[Source texts of formatted documents]
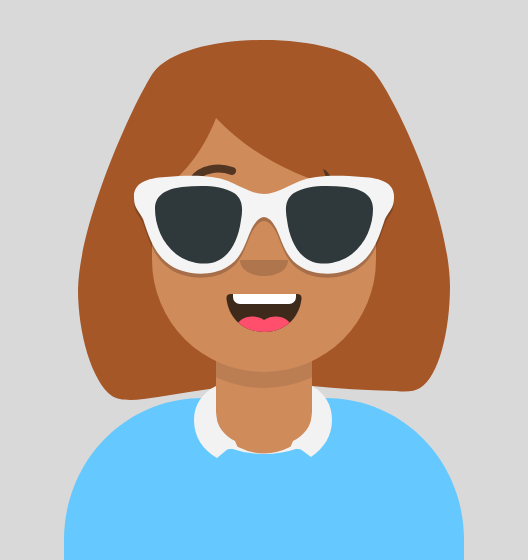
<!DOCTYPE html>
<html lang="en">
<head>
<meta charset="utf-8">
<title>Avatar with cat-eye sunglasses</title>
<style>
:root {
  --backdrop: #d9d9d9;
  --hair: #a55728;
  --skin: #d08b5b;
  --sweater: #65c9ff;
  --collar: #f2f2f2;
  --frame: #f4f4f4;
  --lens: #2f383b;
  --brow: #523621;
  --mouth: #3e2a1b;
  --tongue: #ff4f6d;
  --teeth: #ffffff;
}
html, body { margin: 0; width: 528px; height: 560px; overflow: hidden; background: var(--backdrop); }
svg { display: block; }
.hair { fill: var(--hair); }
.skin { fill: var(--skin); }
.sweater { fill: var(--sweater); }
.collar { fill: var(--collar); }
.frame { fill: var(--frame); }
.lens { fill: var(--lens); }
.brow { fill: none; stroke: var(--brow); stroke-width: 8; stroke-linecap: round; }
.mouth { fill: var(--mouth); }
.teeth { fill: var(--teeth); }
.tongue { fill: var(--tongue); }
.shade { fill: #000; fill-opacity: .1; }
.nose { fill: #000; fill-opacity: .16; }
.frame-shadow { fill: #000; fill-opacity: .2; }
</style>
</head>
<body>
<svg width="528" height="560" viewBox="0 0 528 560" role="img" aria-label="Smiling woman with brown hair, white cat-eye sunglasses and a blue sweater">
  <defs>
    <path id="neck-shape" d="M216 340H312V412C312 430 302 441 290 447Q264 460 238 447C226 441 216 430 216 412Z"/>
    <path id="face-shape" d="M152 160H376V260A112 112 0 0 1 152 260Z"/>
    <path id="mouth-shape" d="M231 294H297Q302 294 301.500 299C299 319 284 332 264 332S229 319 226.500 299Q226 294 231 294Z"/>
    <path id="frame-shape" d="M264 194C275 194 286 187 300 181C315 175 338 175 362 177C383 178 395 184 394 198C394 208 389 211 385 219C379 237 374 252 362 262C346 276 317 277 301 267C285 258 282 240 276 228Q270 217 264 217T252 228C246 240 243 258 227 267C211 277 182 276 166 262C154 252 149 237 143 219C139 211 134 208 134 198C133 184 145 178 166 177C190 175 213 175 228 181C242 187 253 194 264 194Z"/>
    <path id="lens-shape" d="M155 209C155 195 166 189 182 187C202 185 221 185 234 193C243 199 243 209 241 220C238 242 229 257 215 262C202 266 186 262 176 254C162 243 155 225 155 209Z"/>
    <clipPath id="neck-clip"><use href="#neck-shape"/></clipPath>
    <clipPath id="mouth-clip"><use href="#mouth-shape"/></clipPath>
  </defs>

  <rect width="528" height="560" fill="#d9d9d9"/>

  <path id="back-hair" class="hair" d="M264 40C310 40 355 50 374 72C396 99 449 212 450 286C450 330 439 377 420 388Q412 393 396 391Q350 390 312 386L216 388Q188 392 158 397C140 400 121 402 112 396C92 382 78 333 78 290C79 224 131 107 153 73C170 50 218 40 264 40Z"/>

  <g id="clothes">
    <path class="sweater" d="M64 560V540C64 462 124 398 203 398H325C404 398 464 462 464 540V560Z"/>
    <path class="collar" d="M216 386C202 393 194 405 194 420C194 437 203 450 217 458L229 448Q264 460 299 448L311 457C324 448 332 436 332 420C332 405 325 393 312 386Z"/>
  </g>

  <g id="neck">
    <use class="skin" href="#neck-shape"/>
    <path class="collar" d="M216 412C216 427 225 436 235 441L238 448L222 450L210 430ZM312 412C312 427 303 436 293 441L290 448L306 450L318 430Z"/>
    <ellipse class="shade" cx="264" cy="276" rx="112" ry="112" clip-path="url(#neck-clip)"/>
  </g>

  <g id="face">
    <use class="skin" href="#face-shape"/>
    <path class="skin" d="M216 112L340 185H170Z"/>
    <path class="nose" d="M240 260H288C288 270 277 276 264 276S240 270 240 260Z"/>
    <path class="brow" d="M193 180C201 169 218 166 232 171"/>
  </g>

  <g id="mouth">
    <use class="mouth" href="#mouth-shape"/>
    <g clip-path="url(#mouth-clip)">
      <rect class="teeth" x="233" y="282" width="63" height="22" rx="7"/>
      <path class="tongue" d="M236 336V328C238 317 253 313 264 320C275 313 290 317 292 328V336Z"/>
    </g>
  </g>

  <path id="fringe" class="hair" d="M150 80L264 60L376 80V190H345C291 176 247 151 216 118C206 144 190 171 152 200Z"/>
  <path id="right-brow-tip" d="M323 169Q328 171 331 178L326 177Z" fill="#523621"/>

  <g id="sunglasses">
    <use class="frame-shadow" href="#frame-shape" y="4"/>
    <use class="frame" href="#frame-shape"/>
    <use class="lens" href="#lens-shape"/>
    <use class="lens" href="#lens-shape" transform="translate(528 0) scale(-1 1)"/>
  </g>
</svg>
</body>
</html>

...

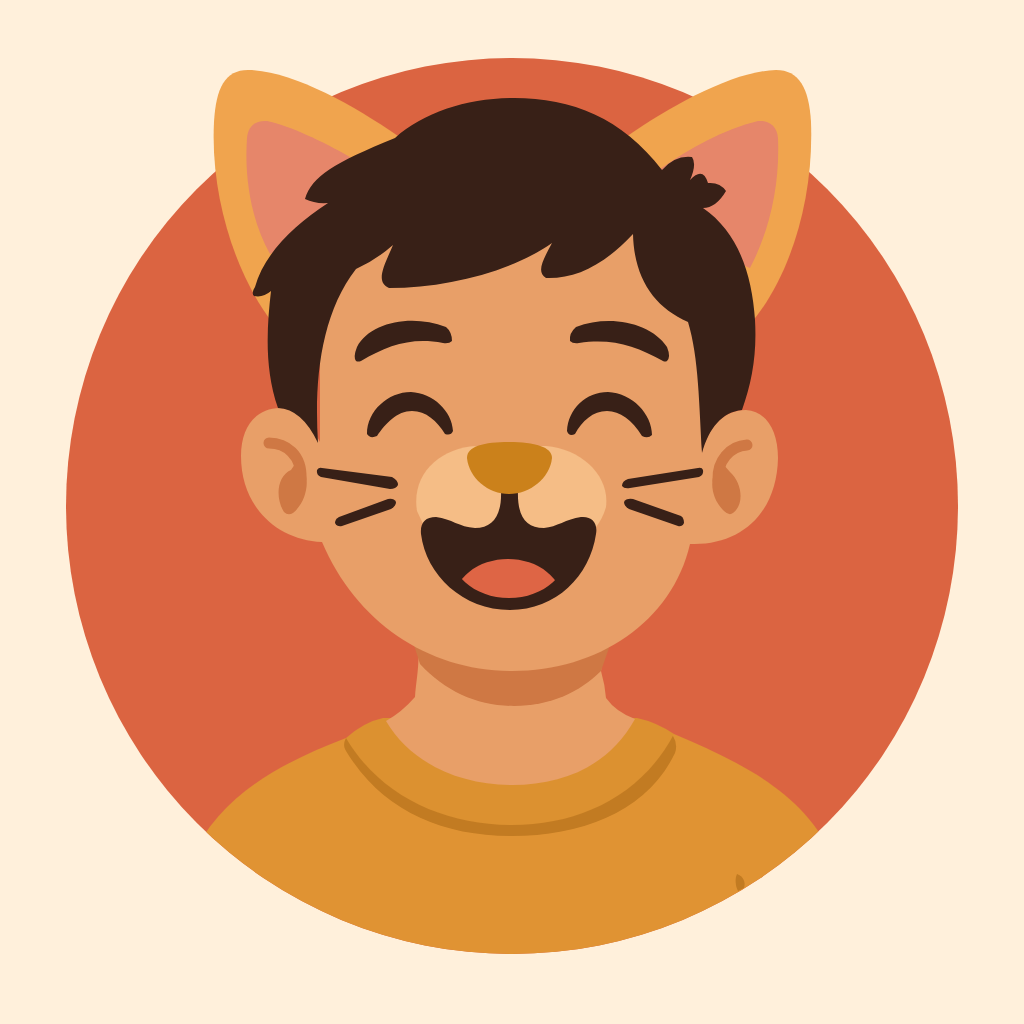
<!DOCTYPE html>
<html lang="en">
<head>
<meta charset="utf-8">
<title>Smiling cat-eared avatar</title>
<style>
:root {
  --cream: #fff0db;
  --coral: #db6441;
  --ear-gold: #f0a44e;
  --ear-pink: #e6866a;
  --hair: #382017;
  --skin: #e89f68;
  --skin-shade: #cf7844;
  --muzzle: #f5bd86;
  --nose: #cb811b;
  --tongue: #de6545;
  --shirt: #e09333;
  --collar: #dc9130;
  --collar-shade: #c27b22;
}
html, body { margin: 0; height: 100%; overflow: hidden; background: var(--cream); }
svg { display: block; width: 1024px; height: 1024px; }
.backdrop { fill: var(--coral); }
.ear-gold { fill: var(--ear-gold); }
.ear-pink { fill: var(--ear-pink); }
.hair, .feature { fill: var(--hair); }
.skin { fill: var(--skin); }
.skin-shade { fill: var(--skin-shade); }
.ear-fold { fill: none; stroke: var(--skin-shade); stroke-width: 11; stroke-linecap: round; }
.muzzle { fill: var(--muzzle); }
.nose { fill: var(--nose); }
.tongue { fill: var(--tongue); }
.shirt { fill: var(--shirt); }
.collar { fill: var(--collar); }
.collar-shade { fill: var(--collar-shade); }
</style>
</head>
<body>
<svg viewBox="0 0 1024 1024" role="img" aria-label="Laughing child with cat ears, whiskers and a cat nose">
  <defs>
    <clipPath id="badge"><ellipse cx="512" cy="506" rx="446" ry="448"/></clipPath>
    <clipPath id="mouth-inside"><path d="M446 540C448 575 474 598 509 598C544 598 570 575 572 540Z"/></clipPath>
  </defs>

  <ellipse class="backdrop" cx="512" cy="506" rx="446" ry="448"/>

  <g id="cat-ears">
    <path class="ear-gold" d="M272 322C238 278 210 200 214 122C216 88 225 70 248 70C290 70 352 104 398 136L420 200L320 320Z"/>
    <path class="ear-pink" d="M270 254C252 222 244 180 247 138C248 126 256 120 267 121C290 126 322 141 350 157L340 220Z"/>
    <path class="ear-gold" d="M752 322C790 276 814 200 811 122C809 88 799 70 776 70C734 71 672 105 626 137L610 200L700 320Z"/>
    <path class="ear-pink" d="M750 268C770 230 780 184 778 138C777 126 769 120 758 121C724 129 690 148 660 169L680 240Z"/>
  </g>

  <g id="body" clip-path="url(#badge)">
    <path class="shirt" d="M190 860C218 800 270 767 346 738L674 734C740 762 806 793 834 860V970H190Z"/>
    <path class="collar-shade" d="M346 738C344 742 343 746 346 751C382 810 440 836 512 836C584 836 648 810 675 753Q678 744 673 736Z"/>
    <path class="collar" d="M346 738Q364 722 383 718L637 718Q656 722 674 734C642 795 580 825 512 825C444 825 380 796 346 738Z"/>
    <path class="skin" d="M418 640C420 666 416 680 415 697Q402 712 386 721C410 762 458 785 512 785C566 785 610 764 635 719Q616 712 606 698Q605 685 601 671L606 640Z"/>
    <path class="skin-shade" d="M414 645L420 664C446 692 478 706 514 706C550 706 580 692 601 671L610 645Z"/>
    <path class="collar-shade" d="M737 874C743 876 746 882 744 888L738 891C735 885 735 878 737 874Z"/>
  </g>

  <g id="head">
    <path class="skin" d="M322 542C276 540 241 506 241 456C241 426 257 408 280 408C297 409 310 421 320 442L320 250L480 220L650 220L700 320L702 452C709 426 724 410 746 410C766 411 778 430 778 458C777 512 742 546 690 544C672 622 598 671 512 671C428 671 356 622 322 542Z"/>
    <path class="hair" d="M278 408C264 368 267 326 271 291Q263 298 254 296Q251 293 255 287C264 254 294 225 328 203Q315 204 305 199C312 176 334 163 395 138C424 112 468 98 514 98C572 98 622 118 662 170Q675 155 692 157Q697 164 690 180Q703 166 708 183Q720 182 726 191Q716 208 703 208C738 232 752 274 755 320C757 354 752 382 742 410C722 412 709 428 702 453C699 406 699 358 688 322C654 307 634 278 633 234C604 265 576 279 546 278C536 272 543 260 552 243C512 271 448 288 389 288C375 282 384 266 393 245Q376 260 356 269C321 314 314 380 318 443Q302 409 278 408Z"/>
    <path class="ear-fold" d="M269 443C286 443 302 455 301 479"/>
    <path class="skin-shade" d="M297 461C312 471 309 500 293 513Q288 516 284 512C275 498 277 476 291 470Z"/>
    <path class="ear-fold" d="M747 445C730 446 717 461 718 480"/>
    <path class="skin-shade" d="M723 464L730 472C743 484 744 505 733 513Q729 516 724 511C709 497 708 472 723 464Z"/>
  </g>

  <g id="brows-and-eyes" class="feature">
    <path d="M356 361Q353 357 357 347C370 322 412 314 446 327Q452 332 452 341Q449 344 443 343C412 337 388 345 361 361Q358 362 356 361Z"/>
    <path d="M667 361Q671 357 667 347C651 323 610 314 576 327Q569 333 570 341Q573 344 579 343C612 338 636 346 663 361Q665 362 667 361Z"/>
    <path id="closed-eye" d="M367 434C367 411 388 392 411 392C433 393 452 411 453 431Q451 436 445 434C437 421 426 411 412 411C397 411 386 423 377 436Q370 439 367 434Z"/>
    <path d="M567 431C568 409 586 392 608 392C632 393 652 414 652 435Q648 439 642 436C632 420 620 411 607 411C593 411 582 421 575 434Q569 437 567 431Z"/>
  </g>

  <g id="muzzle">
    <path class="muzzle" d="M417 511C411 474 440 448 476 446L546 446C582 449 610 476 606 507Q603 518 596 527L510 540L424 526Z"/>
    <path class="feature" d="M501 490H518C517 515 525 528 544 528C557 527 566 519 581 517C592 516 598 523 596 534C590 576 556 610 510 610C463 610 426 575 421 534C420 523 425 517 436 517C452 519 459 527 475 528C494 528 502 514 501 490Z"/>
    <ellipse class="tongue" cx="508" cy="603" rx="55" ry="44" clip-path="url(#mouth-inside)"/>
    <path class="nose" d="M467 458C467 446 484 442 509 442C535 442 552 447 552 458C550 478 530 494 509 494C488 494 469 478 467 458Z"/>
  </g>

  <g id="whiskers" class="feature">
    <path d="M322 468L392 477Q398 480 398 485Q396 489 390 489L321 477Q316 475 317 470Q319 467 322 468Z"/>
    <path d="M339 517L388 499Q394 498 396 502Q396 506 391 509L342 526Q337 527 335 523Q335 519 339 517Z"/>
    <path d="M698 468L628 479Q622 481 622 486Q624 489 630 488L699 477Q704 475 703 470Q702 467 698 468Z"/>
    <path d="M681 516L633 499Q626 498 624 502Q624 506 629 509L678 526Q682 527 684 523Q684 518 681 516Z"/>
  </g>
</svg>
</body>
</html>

» **Exercise description**
All that is wanted is an exact copy of the lines above from the one with "none; stroke: var(--brow);" through the one with "294H297Q302 294 301.500", with both ends included.

» **Exercise result**
.brow { fill: none; stroke: var(--brow); stroke-width: 8; stroke-linecap: round; }
.mouth { fill: var(--mouth); }
.teeth { fill: var(--teeth); }
.tongue { fill: var(--tongue); }
.shade { fill: #000; fill-opacity: .1; }
.nose { fill: #000; fill-opacity: .16; }
.frame-shadow { fill: #000; fill-opacity: .2; }
</style>
</head>
<body>
<svg width="528" height="560" viewBox="0 0 528 560" role="img" aria-label="Smiling woman with brown hair, white cat-eye sunglasses and a blue sweater">
  <defs>
    <path id="neck-shape" d="M216 340H312V412C312 430 302 441 290 447Q264 460 238 447C226 441 216 430 216 412Z"/>
    <path id="face-shape" d="M152 160H376V260A112 112 0 0 1 152 260Z"/>
    <path id="mouth-shape" d="M231 294H297Q302 294 301.500 299C299 319 284 332 264 332S229 319 226.500 299Q226 294 231 294Z"/>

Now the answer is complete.